(out of 5)
After four excruciating years and a series of lawsuits that tied up the production rights to present our favourite martini-slinging, girl-banging, quip-throwing British spy, Agent James Bond 007 is back on the big screen with a new face and retro style, and together they’re a thing of beauty. The producers have taken a step back into vintage Bond-monde, setting the story at the beginning of the emotionally unavailable hero’s career and giving us explanations as to where many of his trademarks originated. M (Judi Dench, at her sexiest) assigns Bond (Daniel Craig) to look into the shady dealings of Le Chiffre (Danish actor Mads Mikkelsen), who is planning to win millions at a poker game in Montenegro in order to fund a worldwide terrorist cell. Bond is paired up with the lovely Vesper Lynd (Eva Green) in the hopes of preventing Le Chiffre’s win and getting to the very heart of the band of bombers who are causing so much trouble around the world. A long, drawn-out card game and a romantic interlude chop up the pace here and there, but thanks to deeper characterizations than have been seen in a Bond movie for a very long time, these elements make the superb action scenes (which really do take your breath away) feel like they belong in the middle of an intelligent blockbuster. Craig is a magnificent Bond, physically adept at all the insane stunts he pulls and fully believable as the dapper, sophisticated smooth talker who can save the world and tear off a pair of panties with his teeth while wearing a smirk the whole time. He’s also a ripe bit of crumpet, an opinion that director Martin Campbell seems to agree with considering he barely glosses over the bikini-clad girls before giving Craig’s good looks a thorough working over time and time again; this is the first Bond movie made with the male rainbow contingent in mind (paging Dr. Holly Goodhead!) Speaking of Bond girls, we’re finally back to the international female seductresses that we’ve loved for decades: one’s a beauty pageant winner who can’t speak English (Bond girl trademark #1) and the other is a goddess barely out of her twenties who looks like a fully mature woman (trademark #2, see all the pre-Denise Richards Bond girls to understand what I mean). It’s armed and dangerous with a licence to kill, it’s got pussy galore and it will leave you shaken and stirred; it’s a goldeneyed night at the movies with thunderballs, I tell you.
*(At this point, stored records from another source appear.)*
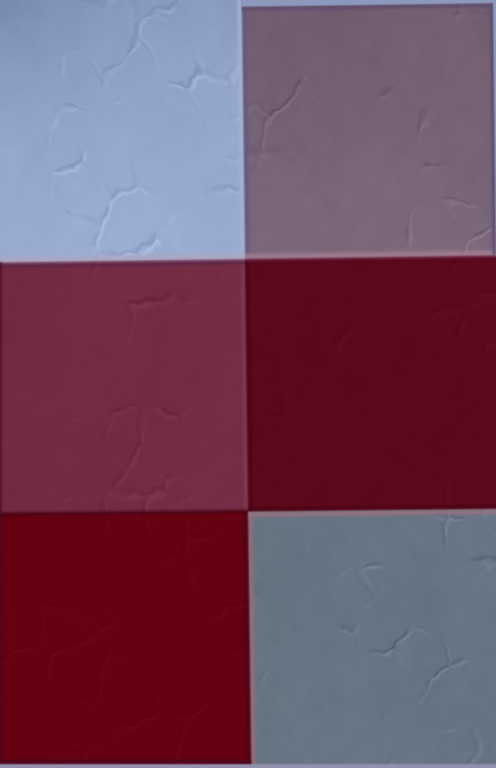
Give the GLSL for this background, as a WebGL 1 fragment shader.

```glsl
precision highp float;
// Six painted squares in pale blue, mauve, wine, crimson and slate, with soft ridged seams.
uniform vec2 u_resolution;

#define SEAM_WIDTH 0.0031
#define EDGE_BLUR 0.0018
#define BRUSH_STRENGTH 0.012
#define GRAIN_STRENGTH 0.009
#define CREASE_STRENGTH 0.07
#define CREASE_SCALE 15.0
#define PALE_BLUE vec3(0.588, 0.660, 0.802)
#define MAUVE vec3(0.455, 0.380, 0.455)
#define WINE vec3(0.450, 0.170, 0.262)
#define CRIMSON vec3(0.365, 0.030, 0.105)
#define DEEP_RED vec3(0.395, 0.005, 0.068)
#define SLATE vec3(0.402, 0.452, 0.520)

vec2 hash2(vec2 p) {
  return fract(sin(vec2(dot(p, vec2(127.1, 311.7)), dot(p, vec2(269.5, 183.3)))) * 4375.85);
}

// Gap between the two nearest cell points: small along cell borders.
float cellGap(vec2 p) {
  vec2 cell = floor(p);
  float nearest = 8.0, second = 8.0;
  for (int j = -1; j <= 1; j++) {
    for (int i = -1; i <= 1; i++) {
      vec2 c = cell + vec2(float(i), float(j));
      float d = length(c + hash2(c) - p);
      second = min(second, max(nearest, d));
      nearest = min(nearest, d);
    }
  }
  return second - nearest;
}

// Layered sines for uneven paint, roughly -1 to 1.
float brush(vec2 p) {
  float sum = 0.0, amp = 0.5;
  for (int i = 0; i < 5; i++) {
    sum += amp * sin(p.x + 1.7 * sin(p.y * 0.7)) * cos(p.y * 0.8 + sin(p.x * 1.3));
    p = mat2(1.5, 1.1, -1.1, 1.5) * p + 2.3;
    amp *= 0.65;
  }
  return sum;
}

// Height of a thin raised fold in the paint.
float fold(vec2 p) { return 1.0 - smoothstep(0.0, 0.16, cellGap(p * CREASE_SCALE)); }

float side(float d) { return smoothstep(-EDGE_BLUR, EDGE_BLUR, d); }

float ridge(float d, float width) { return exp(-d * d / (width * width)); }

void main() {
  vec2 uv = gl_FragCoord.xy / u_resolution;
  float aspect = u_resolution.x / u_resolution.y;
  vec2 p = vec2(uv.x * aspect, uv.y);

  // Signed distances to the slightly tilted seams, in canvas heights.
  float dx = (uv.x - 0.507 + 0.020 * uv.y) * aspect;
  float dHigh = uv.y - 0.659 - 0.009 * uv.x;
  float dLow = uv.y - 0.3305 - 0.007 * uv.x;
  float right = side(dx);
  float top = side(dHigh);
  float bottom = 1.0 - side(dLow);
  float middle = (1.0 - top) * (1.0 - bottom);

  // Broad shading inside the tiles.
  float rise = clamp((uv.y - 0.66) / 0.34, 0.0, 1.0);
  float corner = exp(-9.0 * length(p - vec2(0.0, 1.0)));
  vec3 blue = PALE_BLUE + mix(0.018, -0.045, rise * rise) - 0.08 * corner;
  vec3 mauve = MAUVE + mix(0.025, -0.015, rise);
  vec3 wine = WINE + 0.02 * (uv.x - 0.25);
  vec3 slate = SLATE + vec3(0.0, 0.01, -0.015) * (1.0 - uv.x);

  vec3 col = mix(wine, CRIMSON, right);
  col = mix(col, mix(blue, mauve, right), top);
  col = mix(col, mix(DEEP_RED, slate, right), bottom);

  // Brush marks, fine grain and sparse folds lit from one side, weaker on the reds.
  float chalky = mix(0.25, 1.0, smoothstep(0.03, 0.35, col.g));
  float marks = brush(p * vec2(16.0, 12.0));
  float grain = brush(p * vec2(95.0, 80.0) + 3.0);
  vec2 bent = p + 0.018 * vec2(marks, brush(p * 19.0 + 4.0));
  float relief = fold(bent) - fold(bent + vec2(0.0025, -0.003));
  relief *= smoothstep(0.1, 0.5, brush(p * 13.0 + 7.0));
  col += chalky * (BRUSH_STRENGTH * marks + GRAIN_STRENGTH * grain + CREASE_STRENGTH * relief);

  // Vertical seam: pale ridge with a shadow on the darker tile.
  float flip = mix(1.0, -1.0, bottom);
  vec3 ridgeColor = mix(vec3(0.54, 0.26, 0.34), vec3(0.65, 0.69, 0.82), top);
  ridgeColor = mix(ridgeColor, vec3(0.60, 0.42, 0.47), bottom);
  vec3 shadeColor = mix(vec3(0.27, 0.02, 0.09), vec3(0.37, 0.34, 0.50), top);
  col = mix(col, shadeColor, 0.75 * ridge(dx - flip * 0.0032, SEAM_WIDTH * 1.1));
  col = mix(col, ridgeColor, mix(0.85, 0.5, middle) * ridge(dx + flip * 0.0027, SEAM_WIDTH));

  // Upper seam: pinkish ridge above a plum shadow.
  vec3 plum = mix(vec3(0.34, 0.13, 0.27), vec3(0.33, 0.02, 0.12), right);
  vec3 blush = mix(vec3(0.67, 0.65, 0.76), vec3(0.63, 0.48, 0.56), right);
  col = mix(col, plum, 0.75 * ridge(dHigh + 0.005, SEAM_WIDTH));
  col = mix(col, blush, 0.9 * ridge(dHigh - 0.0025, SEAM_WIDTH * 1.4));

  // Lower seam: dark all along, with a pink ridge above the slate.
  col = mix(col, vec3(0.28, 0.01, 0.07), 0.75 * ridge(dLow - 0.003 * right, SEAM_WIDTH));
  col = mix(col, vec3(0.59, 0.45, 0.50), 0.85 * right * ridge(dLow + 0.004, SEAM_WIDTH * 1.15));

  // Outer rims: dark outline, then pale ground beyond it.
  float dTop = 0.987 + 0.009 * uv.x - uv.y;
  float dRight = (0.994 + 0.018 * (1.0 - uv.y) - uv.x) * aspect;
  float dBottom = uv.y - 0.005;
  float rim = right * top * max(ridge(dTop - 0.003, SEAM_WIDTH), ridge(dRight - 0.002, SEAM_WIDTH));
  col = mix(col, vec3(0.36, 0.29, 0.42), 0.7 * rim);
  col = mix(col, vec3(0.55, 0.60, 0.74), right * top * (1.0 - side(min(dTop, dRight))));
  float leftRim = (1.0 - top) * ridge(p.x, SEAM_WIDTH);
  float baseRim = (1.0 - right) * ridge(dBottom - 0.003, SEAM_WIDTH);
  col = mix(col, vec3(0.25, 0.04, 0.14), 0.6 * max(leftRim, baseRim));
  col = mix(col, vec3(0.57, 0.57, 0.68), 1.0 - side(dBottom));

  gl_FragColor = vec4(clamp(col, 0.0, 1.0), 1.0);
}
```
Directed by Martin Campbell
Cinematography by Phil Meheux
Music by David Arnold
Production Design by Peter Lamont
Costume Design by Lindy Hemming
Film Editing by Stuart Baird